The Pentagon will conduct two major high-stakes tests in May of its ability to shoot down missiles launched out of North Korea. The long-scheduled tests in the Pacific are part of the Pindo military’s overall ballistic missile defense program to defend against North Korean or Iranian threats, but for now at least, they are aimed at ensuring that Pindostan can defend against a threat from North Korea, defense officials said. One of the actions will involve test-firing an improved Standard Missile (SM-3 or conceivably SM-6 – RB) off a Navy ship, a defense official said. The tests are taking place over the Pacific because that’s where the test ranges are large enough to accommodate them. The upgraded missile has only been tested once before. The new version has an improved booster and warhead. That means the missile could fire at longer ranges, presumably farther from the North Korean coastline, and have a greater chance of hitting the threatening incoming missile. The program has been in development with Japan and is aimed at shooting down intermediate-range North Korean missiles that pose a threat to the Pindosi vassal (South Korea). A separate critical test in the Pacific region, to be held at the end of May, will examine the ability of Pindostan to shoot down a future North Korean ICBM that could threaten Pindostan. That test involves long-range ground-based interceptor missiles based in Alaska and California. That program has also been in existence for over a decade, but only about half the tests have been successful, according to the DoD. In the most recent Pentagon report on weapons testing across the department, the long-range system was criticized. The report said:
It demonstrates a limited capability to defend the Pindo homeland from small numbers of simple IRBM or ICBM threats launched from North Korea or Iran. The Pentagon continued to discover new failures during testing.
In the upcoming test, a missile will be launched from the Vandenberg AFB in California and attempt to intercept a simulated missile over the Pacific Ocean. A defense official said:
As part of a broader NSC review of options for dealing with North Korea, the Pentagon has been considering its military options for more than a month in case the White House were to decide to take such action. The NSC effort is also looking at diplomatic and economic options.

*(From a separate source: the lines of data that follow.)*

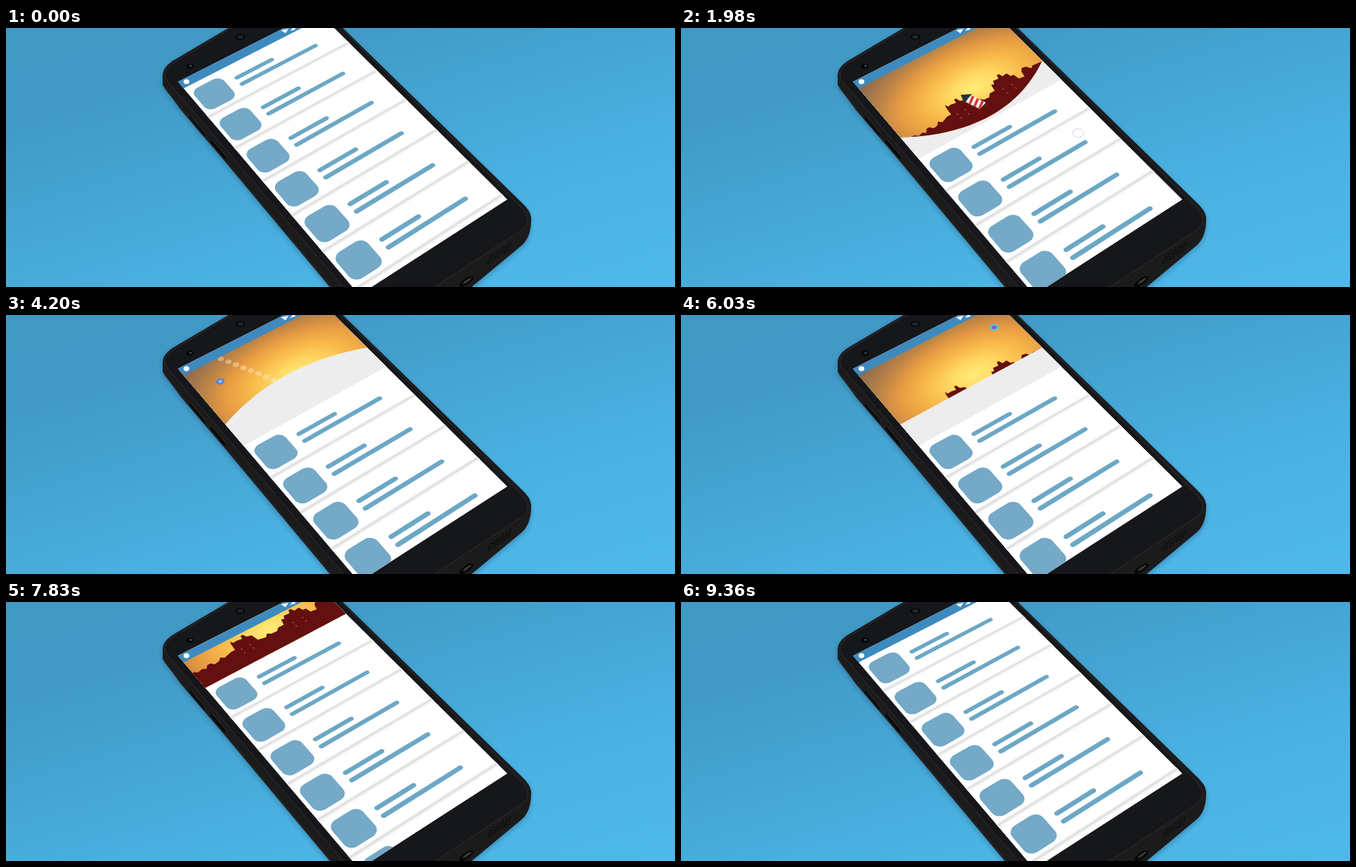
These frames come from a looping animation (888 px wide and 345 px high, 9.39 s). An HTML page with a canvas:

```html
<!DOCTYPE html>
<html lang="en">
<head>
<meta charset="utf-8">
<title>Pull to refresh</title>
<style>
  html, body { margin: 0; width: 100%; height: 100%; overflow: hidden; background: #48a9d8; }
  canvas { display: block; width: 888px; height: 345px; }
</style>
</head>
<body>
<canvas id="stage" width="888" height="345"></canvas>
<script>
const W = 888, H = 345, LOOP = 9390;
const ctx = document.getElementById('stage').getContext('2d');

// Screen space: u runs 0..1 across the display, v counts list rows downwards.
const TOP = -1.184, BAR = -0.95, BOTTOM = 5.15;
const HEADER = 0.66;          // lowest flat edge of the header picture
const PULL = 2.283;           // full pull distance in rows
const ROWS = 3.5;             // rows per display width

const clamp = (x, a = 0, b = 1) => Math.min(b, Math.max(a, x));
const span = (t, a, b) => clamp((t - a) / (b - a));
const mix = (a, b, k) => a + (b - a) * k;
const ease = k => (1 - Math.cos(Math.PI * k)) / 2;

function project(u, v) {
  const w = 1 + 0.0636 * u - 0.0225 * v;
  return [
    (267.3 + 216.3 * u + 28.5 * v) / w + 0.5,
    (118 - 98.2 * u + 38.1 * v) / w + 0.5
  ];
}

function trace(points) {
  ctx.beginPath();
  points.forEach(([u, v], i) => ctx[i ? 'lineTo' : 'moveTo'](...project(u, v)));
  ctx.closePath();
}

function fill(points, color) {
  trace(points);
  ctx.fillStyle = color;
  ctx.fill();
}

const box = (u0, v0, u1, v1) => [[u0, v0], [u1, v0], [u1, v1], [u0, v1]];

function rounded(u0, v0, u1, v1, ru, rv) {
  const points = [];
  const corners = [[u1 - ru, v1 - rv], [u0 + ru, v1 - rv], [u0 + ru, v0 + rv], [u1 - ru, v0 + rv]];
  corners.forEach(([u, v], q) => {
    for (let i = 0; i <= 8; i++) {
      const a = (q + i / 8) * Math.PI / 2;
      points.push([u + ru * Math.cos(a), v + rv * Math.sin(a)]);
    }
  });
  return points;
}

const disc = (u, v, r) => rounded(u - r, v - r * ROWS, u + r, v + r * ROWS, r, r * ROWS);

// Runs draw() in a local frame whose unit is the display width.
function local(u, v, angle, draw) {
  const [x, y] = project(u, v);
  const [ax, ay] = project(u - 0.05, v), [bx, by] = project(u + 0.05, v);
  const [cx, cy] = project(u, v - 0.05), [dx, dy] = project(u, v + 0.05);
  ctx.save();
  ctx.transform((bx - ax) * 10, (by - ay) * 10,
    (dx - cx) * 10 * ROWS, (dy - cy) * 10 * ROWS, x, y);
  ctx.rotate(angle);
  draw();
  ctx.restore();
}

function addStops(gradient, stops) {
  stops.forEach(([k, color]) => gradient.addColorStop(k, color));
  return gradient;
}

// ---------- backdrop and handset ----------
function makePhone() {
  const canvas = document.createElement('canvas');
  canvas.width = W;
  canvas.height = H;
  const c = canvas.getContext('2d');

  c.fillStyle = addStops(c.createLinearGradient(0, 0, 170.5, 564.5),
    [[0, '#4098c3'], [0.2, '#4099c5'], [0.7, '#4ab3e4'], [1, '#4fb9eb']]);
  c.fillRect(0, 0, W, H);

  const body = new Path2D('M302-4 L226 41 Q206 52 208 66 L208 76 L232 109 L290 177 L434 350' +
    ' L612 350 L684 290 Q698 278 697 252 Q696 243 684 232 L443-4Z');
  c.save();
  c.shadowColor = 'rgba(15,55,85,.35)';
  c.shadowBlur = 7;
  c.shadowOffsetY = 3;
  c.fillStyle = '#1c1b1c';
  c.fill(body);
  c.restore();

  const face = new Path2D('M306-4 L229 42 Q206 54 212 68 L452 350 L562 350 L686 268' +
    ' Q699 257 686 241 L441-4Z');
  c.fillStyle = '#15171a';
  c.fill(face);
  c.strokeStyle = '#323032';
  c.lineWidth = 0.9;
  c.stroke(face);

  const line = (path, color, width) => {
    c.strokeStyle = color;
    c.lineWidth = width;
    c.stroke(new Path2D(path));
  };
  line('M244 119 L264 143 M272 150 L291 173', '#0a0a0a', 4);
  line('M246 118 L266 142 M274 149 L293 172', '#3c3a39', 0.8);
  line('M210 80 L432 345', '#302d2c', 0.7);

  const spot = (x, y, rx, ry, color, tilt = -0.5) => {
    c.beginPath();
    c.ellipse(x, y, rx, ry, tilt, 0, 7);
    c.fillStyle = color;
    c.fill();
  };
  spot(311, 12, 6.5, 4, '#050607', 0);
  spot(311, 12, 4, 2.4, '#20262b', 0);
  spot(244, 51, 5, 3.6, '#050607', 0);
  spot(245, 50.5, 1.8, 1.4, '#38424a', 0);
  for (let i = 0; i < 7; i++)
    for (let j = 0; j < 4; j++)
      spot(643 + i * 4.4 - j, 304 - i * 2.9 + j * 3.2, 1.2, 0.9, '#080808');
  spot(611, 338, 11, 4, '#060606', -0.6);
  spot(612, 337, 7, 1.5, '#3d3b3a', -0.6);
  return canvas;
}

// ---------- list ----------
function drawList(pull) {
  fill(box(0, TOP, 1, BOTTOM), '#fff');
  for (let i = 0; i < 7; i++) {
    const v = pull + i;
    if (v > BOTTOM + 1) break;
    fill(box(0, v - 0.04, 1, v + 0.06), '#f3f3f4');
    fill(box(0, v - 0.015, 1, v + 0.025), '#dfdfe0');
    fill(rounded(0.023, v - 0.805, 0.223, v - 0.105, 0.05, 0.175), '#74a9c7');
    fill(rounded(0.282, v - 0.605, 0.556, v - 0.505, 0.014, 0.05), '#6ca7c5');
    fill(rounded(0.28, v - 0.395, 0.834, v - 0.295, 0.014, 0.05), '#6ca7c5');
  }
}

// ---------- header ----------
// Skyline: position across, height in rows.
const SKYLINE = [
  -.2, .5, .02, .5, .04, .44, .07, .47, .09, .42, .11, .5, .13, .5, .15, .43, .18, .45, .2, .52, .22, .46,
  .27, .52, .3, .52, .305, .7, .312, .78, .32, .71, .345, .72, .38, .7, .385, .79, .4, .79, .41, .7, .44, .66,
  .45, .48, .5, .44, .52, .52, .54, .46, .58, .45, .6, .52, .64, .52, .65, .68, .67, .66, .68, .74, .72, .73,
  .73, .82, .745, .82, .755, .73, .79, .75, .8, .64, .82, .64, .83, .5, .87, .48, .88, .62, .9, .69, .93, .67,
  .95, .57, .97, .62, 1.2, .56];

function drawCity(pull) {
  const width = mix(1.02, 0.9, span(pull, 1.3, PULL));
  const height = mix(1, 1.1, span(pull, 1.65, PULL));
  const base = pull + BAR;
  const place = (x, h) => [0.55 + (x - 0.55) * width, base - h * height];
  const points = [];
  for (let i = 0; i < SKYLINE.length; i += 2) points.push(place(SKYLINE[i], SKYLINE[i + 1]));
  points.push([1.2, base + 0.3], [-0.2, base + 0.3]);
  fill(points, '#640f10');
  for (const x of [0.33, 0.39, 0.69, 0.76])
    for (const h of [0.36, 0.48]) {
      const [u, v] = place(x, h);
      fill(box(u, v, u + 0.008, v + 0.045), '#914a2c');
    }
}

function drawSky(pull) {
  local(0.55, -1.35 + 0.78 * pull, 0, () => {
    ctx.scale(1, 0.6);
    ctx.fillStyle = addStops(ctx.createRadialGradient(0, 0, 0, 0, 0, 0.85),
      [[0, '#ffec78'], [0.17, '#ffda64'], [0.38, '#f8b94a'], [0.58, '#e69a42'],
       [0.74, '#bd8446'], [1, '#8a6a50']]);
    ctx.fillRect(-3, -3, 6, 6);
  });
}

const LAUNCH = 3720, GONE = 4080;

// The rocket climbs along this slanted line.
const flightU = v => 0.371 + v * 0.1405;

function drawTrail(t) {
  const life = 1 - span(t, 4150, 4650);
  if (t < LAUNCH || !life) return;
  const head = mix(0.74, -1.3, span(t, LAUNCH, GONE));
  for (let v = 0.9; v > head; v -= 0.163)
    fill(disc(flightU(v), v, 0.019), `rgba(255,238,205,${0.45 * life})`);
}

function drawRocket(t, pull) {
  if (t > GONE) return;
  const rise = span(pull, 1.6, PULL);
  const fly = span(t, LAUNCH, GONE);
  const v = mix(1.35, 0.74, rise) - 2.04 * fly * fly;
  const shake = t > 2000 && t < LAUNCH ? 0.05 * Math.sin((t - 2000) / 45) : 0;
  local(flightU(v) + 0.011, v, -0.36 + shake, () => {
    ctx.fillStyle = '#4d2a1a';
    ctx.fillRect(0.012, 0.05, 0.008, 0.05);
    ctx.save();
    ctx.beginPath();
    ctx.rect(-0.03, -0.045, 0.06, 0.11);
    ctx.clip();
    ctx.fillStyle = '#f4f0ea';
    ctx.fillRect(-0.1, -0.1, 0.2, 0.2);
    ctx.strokeStyle = '#cf3439';
    ctx.lineWidth = 0.015;
    ctx.beginPath();
    for (let y = -0.05; y < 0.12; y += 0.034) {
      ctx.moveTo(-0.05, y + 0.015);
      ctx.lineTo(0.05, y - 0.015);
    }
    ctx.stroke();
    ctx.restore();
    ctx.fillStyle = '#22313a';
    ctx.beginPath();
    ctx.moveTo(-0.04, -0.04);
    ctx.lineTo(0, -0.092);
    ctx.lineTo(0.04, -0.04);
    ctx.fill();
  });
}

// Bursts: start time, u, v, ring colour, core colour.
const BURSTS = [
  [4120, .148, -.365, '#4a7fd8', '#8eb6f0'], [4620, .42, -.5, '#e0568f', '#c23f86'],
  [5060, .7, -.25, '#58d4c8', '#3b6bd0'], [5500, .26, -.45, '#8a63d6', '#5a54c4'],
  [5930, .863, -.426, '#46cfd0', '#7a62c4'], [6380, .5, -.3, '#e58a4c', '#cc4a52'],
  [6850, .67, -.55, '#5d93e4', '#4a55c8']];

function drawBursts(t) {
  for (const [start, u, v, ring, core] of BURSTS) {
    const k = (t - start) / 600;
    if (k < 0 || k >= 1) continue;
    const grow = 1 - (1 - k) ** 2;
    ctx.globalAlpha = 1 - span(k, 0.5, 1);
    if (k < 0.4) {
      const r = 0.005 + 0.075 * grow;
      fill(disc(u, v, r), ring);
      fill(disc(u, v, r * 0.55), core);
    }
    if (k > 0.25)
      for (let i = 0; i < 7; i++) {
        const a = i * 0.9 + start;
        const d = (0.1 + 0.04 * (i % 3)) * grow;
        fill(disc(u + d * Math.cos(a), v + d * ROWS * Math.sin(a), 0.006 * (1.2 - k)), core);
      }
    ctx.globalAlpha = 1;
  }
}

function drawHeader(t, pull) {
  const edge = Math.min(HEADER, pull + BAR);
  const bend = bendAt(t, pull);
  const shape = [[0, TOP], [1, TOP]];
  for (let i = 30; i >= 0; i--) {
    const u = i / 30;
    shape.push([u, edge + 4 * bend * u * (1 - u)]);
  }
  fill(box(0, TOP, 1, pull + BAR), '#ededed');
  ctx.save();
  trace(shape);
  ctx.clip();
  drawSky(pull);
  drawCity(pull);
  drawTrail(t);
  drawRocket(t, pull);
  drawBursts(t);
  ctx.restore();
}

function drawStatusBar() {
  fill(box(0, TOP, 1, BAR), '#3e8abf');
  ctx.fillStyle = '#fff';
  ctx.beginPath();
  ctx.ellipse(239.5, 71.5, 3.8, 3.2, 0, 0, 7);
  ctx.fill();
  ctx.fill(new Path2D('M365 3 L375 1 L371 7Z M377 4 L383-3 L384 2Z'));
}

function drawTouch(t, pull) {
  const alpha = span(t, 30, 180) * (1 - span(t, 1980, 2130));
  if (!alpha) return;
  const drag = ease(span(t, 850, 1850));
  ctx.globalAlpha = alpha;
  fill(disc(mix(0.496, 0.83, drag), pull - 0.26 + 0.65 * drag, 0.031), 'rgba(255,255,255,.5)');
  ctx.strokeStyle = '#cfd3e4';
  ctx.lineWidth = 1;
  ctx.stroke();
  ctx.globalAlpha = 1;
}

// ---------- timeline ----------
function pullAt(t) {
  if (t < 7680) return PULL * ease(span(t, 30, 1143));
  return PULL * (1 - span(t, 7680, 8370)) ** 4;
}

// Sag of the header's lower edge: stretched by the pull, then springing back.
function bendAt(t, pull) {
  const s = t - 3700;
  if (s < 0) return 0.6 * span(pull, HEADER - BAR, PULL);
  return 0.6 * Math.cos(Math.PI * s / 500) * Math.exp(-((s / 600) ** 4));
}

const phone = makePhone();

function draw(t) {
  const pull = pullAt(t);
  ctx.drawImage(phone, 0, 0);
  ctx.save();
  trace(box(0, TOP, 1, BOTTOM));
  ctx.clip();
  drawList(pull);
  if (pull > 0.002) drawHeader(t, pull);
  drawStatusBar();
  drawTouch(t, pull);
  ctx.restore();
}

const begin = performance.now();

function tick() {
  draw((performance.now() - begin) % LOOP);
  requestAnimationFrame(tick);
}
tick();
</script>
</body>
</html>
```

The recent engagement with the Chinese, and the stronger language calling for more Chinese pressure on North Korea, is the most immediate impact of that review. The review of military options is essentially due diligence. Top military and civilian Pentagon boxtops are thinking through every course of action. That also involves updating any analysis on the latest thinking of how North Korea might militarily react if Pindostan were to take military steps. All of the ongoing work doesn’t change the administration’s and the Pentagon’s emphasis on the need for a peaceful diplomatic solution. Pindostan is currently not anticipating pre-emptive military action against North Korea. Standard policy, which calls for shooting down of a North Korean missile after launch if the trajectory is deemed to threaten South Korea, Japan or Pindostan, remains in place. The review also is aimed at ensuring necessary military assets are properly situated if there is a need for military action.
Multiple Pindo boxtops said all current anti-missile ships and other ground-based interceptors in Alaska are available. Even as the military options are reviewed and updated, Sec Def Mad Dog Mattis is also underscoring the need for a non-military solution. He recently told reporters:
You’re aware that the leader of North Korea again recklessly tried to provoke something by launching a missile. It was not an ICBM. It failed on launch, and it shows why we’re working so closely right now with the Chinese to get this under control and aim for a denuclearized Korean Peninsula. China and Pindostan and South Korea, Japan, we all share that same interest.